Experts have urged the Jakarta administration to reform its building permit (IMB) acquirement procedures to weather the economic impacts of COVID-19. 

Jakarta Property Institute (JPI), a nonprofit group that mediates dialogue between the government and real estate players, have urged the government to expedite IMB acquirement to attract investment and provide job opportunities amid the current economic woes.

Currently, it takes three to four years to acquire a IMB, and then an additional 18 to 36 months to finish the building construction. In total, it takes six years for a building to be constructed, the JPI has noted.

“During times where the number of layoffs has reached 6.8 million nationally, we need a sector that can provide job opportunities quickly and massively,” JPI’s executive director, Wendy Haryanto, said on July 9.

According to the organization, high-rise commercial and residential property construction has provided 450,000 job opportunities between 2018 and 2020 in Jakarta. Meanwhile, the property and construction sector have contributed to 17.6 percent of Jakarta’s regional GDP, JPI data showed.

Wendy stated that the influx of investment and projects from the sector could contribute greatly to the city’s employment rate and overall economy.

The ongoing health crisis has worsened the unemployment rate in the country. The government has estimated that some 5.5 million people may lose their jobs this year, pushing Indonesia’s unemployment rate to between 8.1 and 9.2 percent, up from 5.28 percent last year.

“There is still a potential for investment even though it’s leaning toward the residential sector,” Wendy said.

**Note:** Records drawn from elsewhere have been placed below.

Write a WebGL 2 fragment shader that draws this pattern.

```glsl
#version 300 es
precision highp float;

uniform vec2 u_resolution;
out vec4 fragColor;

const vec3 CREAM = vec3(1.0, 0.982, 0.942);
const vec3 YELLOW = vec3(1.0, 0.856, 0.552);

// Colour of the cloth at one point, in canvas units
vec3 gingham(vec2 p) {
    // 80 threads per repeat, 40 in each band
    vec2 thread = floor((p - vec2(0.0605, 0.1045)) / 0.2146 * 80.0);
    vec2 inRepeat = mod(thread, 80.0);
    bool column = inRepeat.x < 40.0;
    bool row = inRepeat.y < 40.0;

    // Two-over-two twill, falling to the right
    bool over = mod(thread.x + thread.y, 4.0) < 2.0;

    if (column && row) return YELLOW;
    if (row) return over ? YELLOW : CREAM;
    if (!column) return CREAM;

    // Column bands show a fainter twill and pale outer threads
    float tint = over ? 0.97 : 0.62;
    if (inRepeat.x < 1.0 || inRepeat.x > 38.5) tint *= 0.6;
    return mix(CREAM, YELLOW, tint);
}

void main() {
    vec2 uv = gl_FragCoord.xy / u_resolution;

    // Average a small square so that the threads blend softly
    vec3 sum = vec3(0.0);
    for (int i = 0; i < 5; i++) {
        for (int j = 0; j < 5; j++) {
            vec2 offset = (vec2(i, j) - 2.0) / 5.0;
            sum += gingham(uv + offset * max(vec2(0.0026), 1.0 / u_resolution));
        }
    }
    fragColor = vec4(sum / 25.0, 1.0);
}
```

A recent survey held by online property marketplace 99.co and rumah123.com found that 76 percent of the surveyed respondents were still looking for a residential property this year amid the economic downturn.

Based on the marketplace survey, a quarter of the respondents, most of whom were millennials living in Greater Jakarta, were looking for houses priced between Rp 250 million (US$17,069) and Rp 500 million or Rp 1 billion and Rp 2 billion.

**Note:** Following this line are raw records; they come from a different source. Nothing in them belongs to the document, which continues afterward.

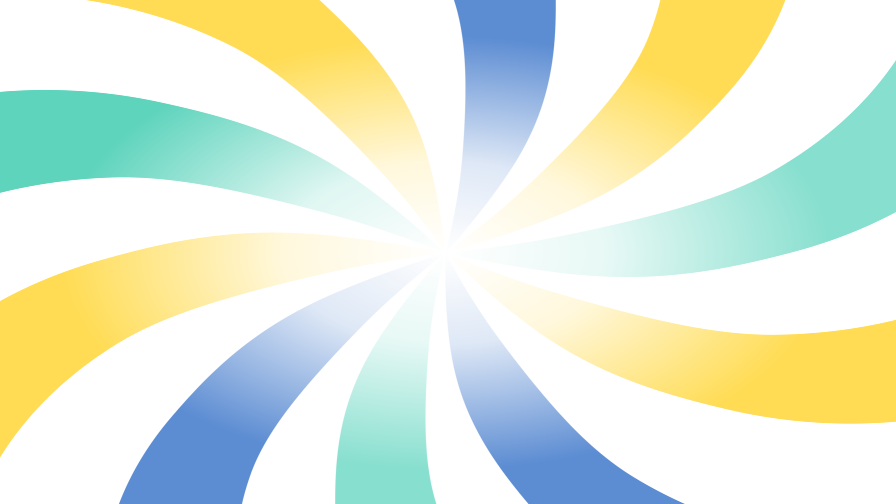
A Shadertoy shader for this background:

```glsl
// A twisted sunburst: ten curved rays in yellow, teal and blue on white.
// Polar angle is unwound by a radius-dependent twist and split into equal
// sectors; an elliptical gradient fades every ray to white at the hub.

const int RAY_COUNT = 10;
const float SECTOR = 360.0 / float(RAY_COUNT);
const vec2 HUB = vec2(-0.005, -0.002);
const float RAY_STRETCH = 1.3;    // horizontal stretch of the spiral

const vec3 WHITE = vec3(1.0);
const vec3 YELLOW = vec3(1.0, 0.863, 0.33);
const vec3 TEAL = vec3(0.53, 0.875, 0.81);
const vec3 DEEP_TEAL = vec3(0.37, 0.83, 0.74);
const vec3 BLUE = vec3(0.36, 0.55, 0.825);

// Ray colours and small hand-drawn tilts, counterclockwise from the right
const vec3 RAY_COLOR[RAY_COUNT] = vec3[RAY_COUNT](
    TEAL, YELLOW, BLUE, YELLOW, DEEP_TEAL,
    YELLOW, BLUE, TEAL, BLUE, YELLOW);
const float RAY_TILT[RAY_COUNT] = float[RAY_COUNT](
    0.0, 0.0, -0.7, 2.5, 1.4, 1.5, 1.7, -0.7, -3.3, 0.0);

// Angle in degrees by which the rays have turned at a radius
float twist(float radius) {
    return -4.0 + radius * (13.0 + 22.4 * radius);
}

// Half the angular width of a ray in degrees
float halfWidth(float radius) {
    return 9.0 + 2.7 * (1.0 - smoothstep(0.185, 0.53, radius));
}

// Colour strength: a pale core, then a steady ramp to full colour
float strength(vec2 p, float aspect) {
    float d = length(vec2(p.x / aspect, p.y)) / 0.43;
    return d < 0.42 ? 0.2 * d / 0.42
                    : mix(0.2, 1.0, min((d - 0.42) / 0.58, 1.0));
}

// Signed distance to the nearest ray; also returns its index
float rayDistance(vec2 p, out int index) {
    vec2 q = vec2(p.x / RAY_STRETCH, p.y);
    float radius = length(q);
    float angle = degrees(atan(q.y, q.x + 1e-6)) - twist(radius);
    float sector = floor(angle / SECTOR + 0.5);
    index = int(mod(sector + 0.5, float(RAY_COUNT)));
    float offset = abs(angle - sector * SECTOR - RAY_TILT[index]);
    return radians(offset - halfWidth(radius)) * radius;
}

void mainImage(out vec4 fragColor, in vec2 fragCoord) {
    vec2 p = (fragCoord - 0.5 * iResolution.xy) / iResolution.y - HUB;
    float pixel = 1.0 / iResolution.y;

    int index;
    float d = rayDistance(p, index);
    float coverage = 1.0 - smoothstep(-0.6 * pixel, 0.6 * pixel, d);

    float aspect = iResolution.x / iResolution.y;
    vec3 color = mix(WHITE, RAY_COLOR[index], coverage * strength(p, aspect));
    fragColor = vec4(color, 1.0);
}
```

However, while there was still potential for demand, Wendy said the painstaking process for developers to obtain a IMB and file all required licenses had caused prices to go up while simultaneously dissuading investors.

The World Bank’s 2020 Ease of Doing Business (EODB) index estimated that it took 191 days to complete construction permit requirements for a standard warehouse in Jakarta, above East Asia and Pacific countries’ average of 132 days.

The cost of a permit in the capital has also proven to be expensive, at around 8.5 percent of property value, nearly double the average 4.5 percent of property value in East Asia and Pacific countries, according to  the EODB.

Besides cumbersome regulation, the construction and property sector are also facing high liquidity risk and immense pressure for shareholder returns due to the impact of COVID-19, Ernst and Young senior adviser Bernardus Djonoputro said.

“The unprecedented downturn and limited access to capital is forcing us to work hard and innovate in all aspects of our sector,” he said.

The pandemic has brought woes to the country’s construction sector, as inconsistent site closures and supply chain disruption caused by the health crisis are adding to project costs. 

Bandung Institute of Technology School of Business and Management lecturer Aries Firman said developers must adopt data analytics and utilize automation during their property’s construction to increase efficiency during times when liquidity was scarce.

To avoid regulatory hurdles, Aries also urged developers to make comprehensive plans prior to the physical construction phase. 

“There are many developers that plan as they go. When they are faced with compliance issues, they have to take a step back because they didn't anticipate them to begin with,” he said.

Furthermore, he added that developers could use building plans from a design library rather than start from scratch and consolidate their value chain to improve efficiency and reduce cost.